After rampaging through their first four tournament games, the Louisville Cardinals narrowly escaped Wichita State to earn a date with Michigan in the national title game. As John Beilein and the Wolverines frantically prepare to face the tournament’s No. 1 overall seed, you can bet that they’ll take a long look at how the ninth-seeded Shockers came within four points of a historic upset.
One huge key to Wichita State’s near-surprise was keeping the Louisville press from dictating the tempo. The Shockers committed a mere 10 turnovers, and Michigan—the nation’s best team at avoiding the giveaway—has to be heartened by the way Wichita State kept Louisville from getting out and running for large chunks of the game.
Read on for more on the things the Shockers did (and didn’t quite do) that can serve as object lessons for Michigan in the run-up to Monday night’s championship game.
As much as the Shockers benefited from their usual offensive rebounding show against Louisville, they got a taste of their own medicine on the other end of the floor.
A huge factor in the Cards’ second-half comeback was the extra opportunities derived from their 11 offensive boards on the night.
Stopping Gorgui Dieng and Chane Behanan won’t be an easy task for undersized Michigan.
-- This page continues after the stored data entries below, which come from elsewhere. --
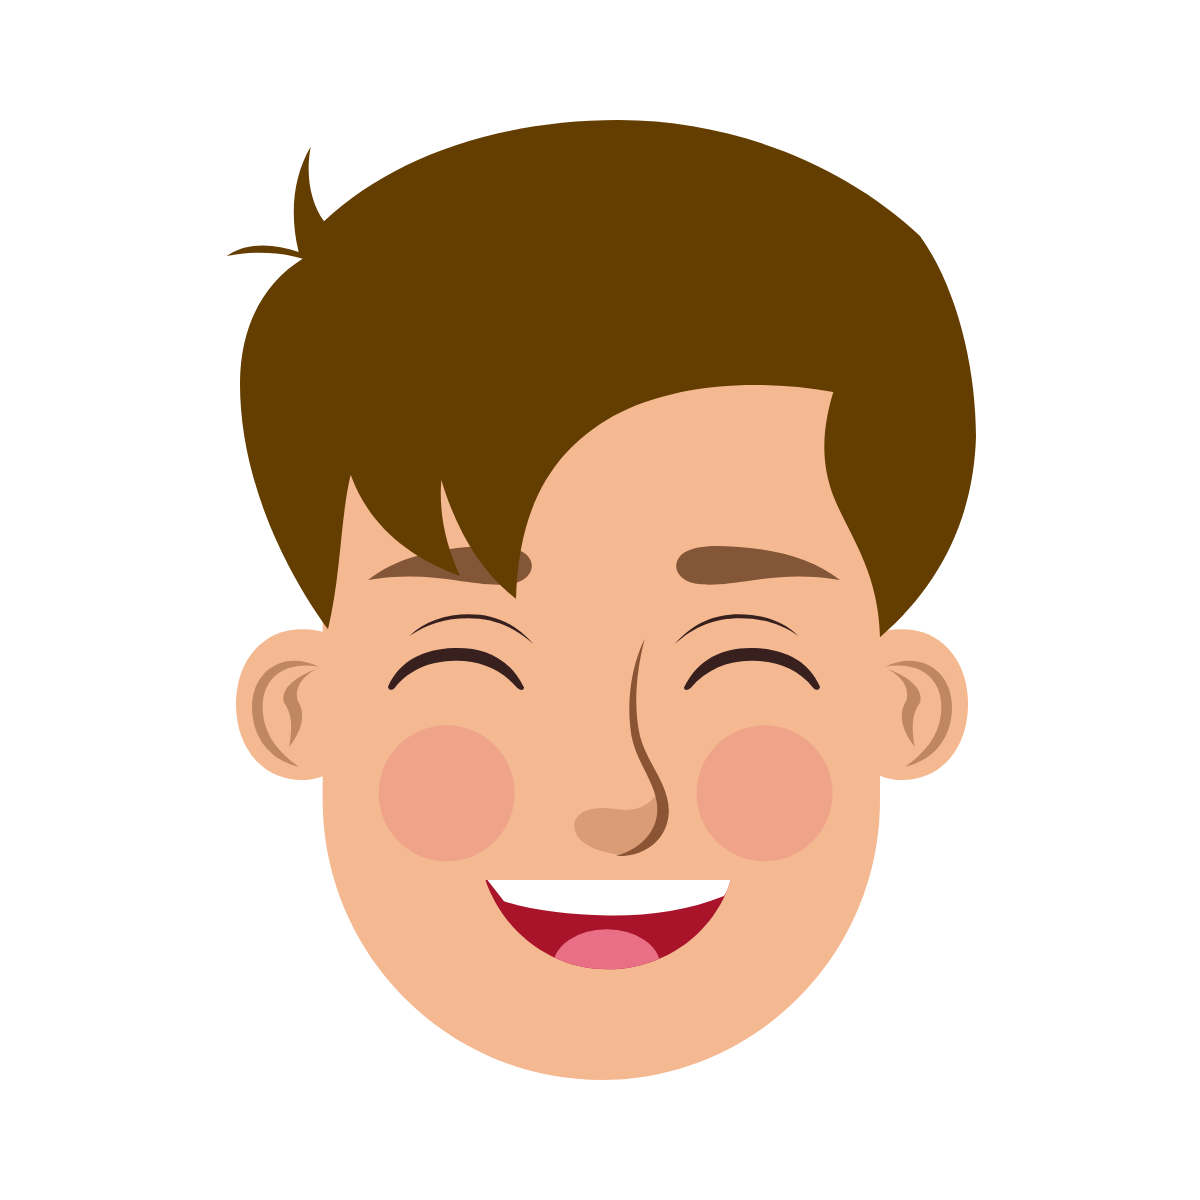
<!DOCTYPE html>
<html lang="en">
<head>
<meta charset="utf-8">
<title>Laughing man avatar</title>
<style>
:root {
  --paper: #ffffff;
  --skin: #f5b992;
  --skin-shade: #d99c75;
  --ear-fold: #bf8862;
  --blush: #efa48a;
  --hair: #643d00;
  --brow: #835638;
  --nose-line: #8b5535;
  --lash: #38201f;
  --mouth: #a9142b;
  --tongue: #e86f85;
  --teeth: #ffffff;
}
html, body { margin: 0; background: var(--paper); overflow: hidden; }
.avatar { display: block; width: 1200px; height: 1200px; }
.skin { fill: var(--skin); }
.ear-fold { fill: var(--ear-fold); }
.brow { fill: var(--brow); }
.lash { fill: var(--lash); }
.blush { fill: var(--blush); }
.hair { fill: var(--hair); }
.nose-shade { fill: var(--skin-shade); }
.nose-line { fill: var(--nose-line); }
.mouth { fill: var(--mouth); }
.tongue { fill: var(--tongue); }
.teeth { fill: var(--teeth); }
</style>
</head>
<body>
<svg class="avatar" viewBox="0 0 450 450" role="img" aria-label="Laughing man with short brown hair and rosy cheeks">
  <defs>
    <g id="ear">
      <path class="skin" d="M125 238C118 235.500 110 235 103 238C93 243 88.500 253 88.500 264C88.500 281 99 292.500 113 292.500C118 292.500 122 291 125 289Z"/>
      <path class="ear-fold" d="M119.500 250C106 243.500 94.500 252 94.500 265C94.500 277 101.500 285 112 287.500C103 281 98.500 274 98.500 265C98.500 254 107 247.800 119.500 250Z"/>
      <path class="ear-fold" d="M118.500 251C110 254 105 259 106.500 263.500C109 267 110 271 108.500 280C114 273 114.500 267 111.500 262.500C110.500 258 113 254 118.500 251Z"/>
    </g>
    <g id="closed-eye">
      <path class="lash" d="M256.500 257.800C262 246.500 272 242.500 283 243C294 243.500 303 247.500 307.500 257.500C307.200 259 306 259 305 258C299 250.500 291 248 282.500 247.800C273 247.600 265 251 259 258C257.800 259 256.500 259 256.500 257.800Z"/>
      <path class="lash" d="M253 241.500C260 233.500 268 230.300 277 230.300C286 230.300 294 233 299.500 238.500C293 234 286 231.800 277.500 231.800C268 231.800 260.500 234.800 253 241.500Z"/>
    </g>
    <path id="brow" class="brow" d="M255.500 208C260 204.300 268 204.500 276 205C291 206 305 209.500 315 217.500C303 215.500 292 216 281 217.800C273 219 262 220.500 257 217.500C253 215 252.500 211 255.500 208Z"/>
    <clipPath id="mouth-opening">
      <path d="M182 330H274C268 350 249 363.500 228 363.500C207 363.500 189 350 182 330Z"/>
    </clipPath>
  </defs>

  <g id="ears">
    <use href="#ear"/>
    <use href="#ear" transform="matrix(-1 0 0 1 451.500 0)"/>
  </g>

  <path id="face" class="skin" d="M121 120H330V300C330 358 283 405 225.500 405C168 405 121 358 121 300Z"/>

  <g id="cheeks">
    <circle class="blush" cx="167.500" cy="297.500" r="25.500"/>
    <circle class="blush" cx="286.700" cy="297.500" r="25.500"/>
  </g>

  <g id="brows">
    <use href="#brow"/>
    <use href="#brow" transform="matrix(-1 0 0 1 453 0)"/>
  </g>

  <g id="eyes">
    <use href="#closed-eye"/>
    <use href="#closed-eye" transform="matrix(-1 0 0 1 453 0)"/>
  </g>

  <g id="nose">
    <path class="nose-shade" d="M215.500 308C218 302.500 225 302.500 232 303.500C239 304.500 244 302 247.500 296C250 302 250.500 308 247 313C243 319 237 321 232 320.500C224 319.500 214 316 215.500 308Z"/>
    <path class="nose-line" d="M241.800 239.500C238.500 252 237.500 265 240 276C242.500 286 250.800 294 250.800 304C250.800 314 242.500 321.500 231 321C240 318.500 246.500 312 246.500 303.500C246.500 294 239 287 236.800 276C234.800 264 236.500 250 241.800 239.500Z"/>
  </g>

  <g id="smile" clip-path="url(#mouth-opening)">
    <rect class="mouth" x="180" y="330" width="96" height="36"/>
    <ellipse class="tongue" cx="227.500" cy="362" rx="20" ry="13.500"/>
    <path class="teeth" d="M182 329H276L271.500 336C258 341.500 243 343.500 228 343.300C213 343 200 341.500 189 338Z"/>
  </g>

  <path id="hair" class="hair" d="M121.500 83C147 59 187 45 232 45C275 45 317 62 345 88.500C359 108 366 138 366 164C365 195 352 220 330 239C329.500 214 318 200 312.500 186C307.500 173 308.500 160 312.500 147C285 142 253 143.500 230 156C207 169 194.500 190 193.500 224.500C181 215 171.500 200 165.500 180C164.500 192 167 204 172.500 216C152 208.500 138 196 131.500 178C127.500 195 128 215 123 236C107 214 90 180 90 144C90 122 99 106 113.500 97C105 94.500 95 94 85 96C92 91 102 91 112 94.500C108.500 80 110 66 116.500 55C114.500 66 116.500 76 121.500 83Z"/>
</svg>
</body>
</html>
The Maize and Blue gave up nine offensive rebounds of its own despite sending out bigger-than-normal lineups against Syracuse.
However, boxing out is also about focusing on the task at hand, and it's got to be a point of emphasis if the Wolverines don’t want to see good defensive possessions wasted by easy putbacks.
This one’s preaching to the choir for a Wolverine team that turns the ball over less often than any in the nation, not to mention one that already beat Virginia Commonwealth (a.k.a. the only team that gets more steals than Louisville) in this tournament.
However, it bears repeating that avoiding turnovers can make the difference between a win and a loss against the Cardinals.
After all, Wichita State built a huge second-half lead thanks in large measure to a 20-plus minute stretch in which it didn’t give the ball away once. Louisville’s comeback, not coincidentally, opened with a string of three turnovers forced in under two minutes.
Even in the absence of the overpowering three-point shooting that helped them beat Gonzaga and Ohio State, the Shockers still gave Louisville’s high-powered D a run for its money.
A key factor in that performance was Wichita State’s ability to get to the rim, either with offensive rebounds or by passing into the paint.
Not only are shorter-range shots going to be higher-percentage—even with Gorgui Dieng swatting his share—but an aggressive offense is more likely to get the Cards in foul trouble, as Wichita State did with great success.
Michigan can’t help being aware of the value of that latter advantage, having just succeeded in fouling both Michael Carter-Williams and Brandon Triche out of their national semifinal game.
Wichita State was the third team this season to see a 16-point second-half lead evaporate against Louisville.
No team has been better at riding momentum to quick scoring runs than the Cardinals, and even if a lead looks safe against them, it probably isn’t.
Michigan, for its part, nearly gave away a late lead of its own by going to the milk-the-clock approach too early against Syracuse. The Wolverines have to keep attacking, even into the final minute of the game, if they want to put Louisville away.
Wichita State’s defense focused on collapsing into the middle and cutting off the dribble penetration of Peyton Siva and Russ Smith. The Cardinals had to win with jump shooting and (behind Smith and Luke Hancock) they just barely did.
Expecting another nine made three-pointers from this shaky collection of shooters is a poor bet, so Michigan’s best strategy defensively is to force Louisville to prove that it can find the range for the second game in a row.
Turning Russ Smith into a jump-shooter will also magnify the five-inch height deficit he faces against Wolverine defensive ace Tim Hardaway Jr.
Louisville has won 34 games by winning the fast-break battle. Russ Smith’s breathtaking speed can outrun any defender—unless the defenders are already back waiting for him, as Wichita State’s were.
The Shockers held Smith to a paltry six field-goal attempts from inside the three-point arc, a total he usually exceeds by halftime.
If Michigan wants to smother the primary source of the Cards’ scoring, it has no better option than to emulate Wichita State and get defenders back to the paint as fast as possible, every single time.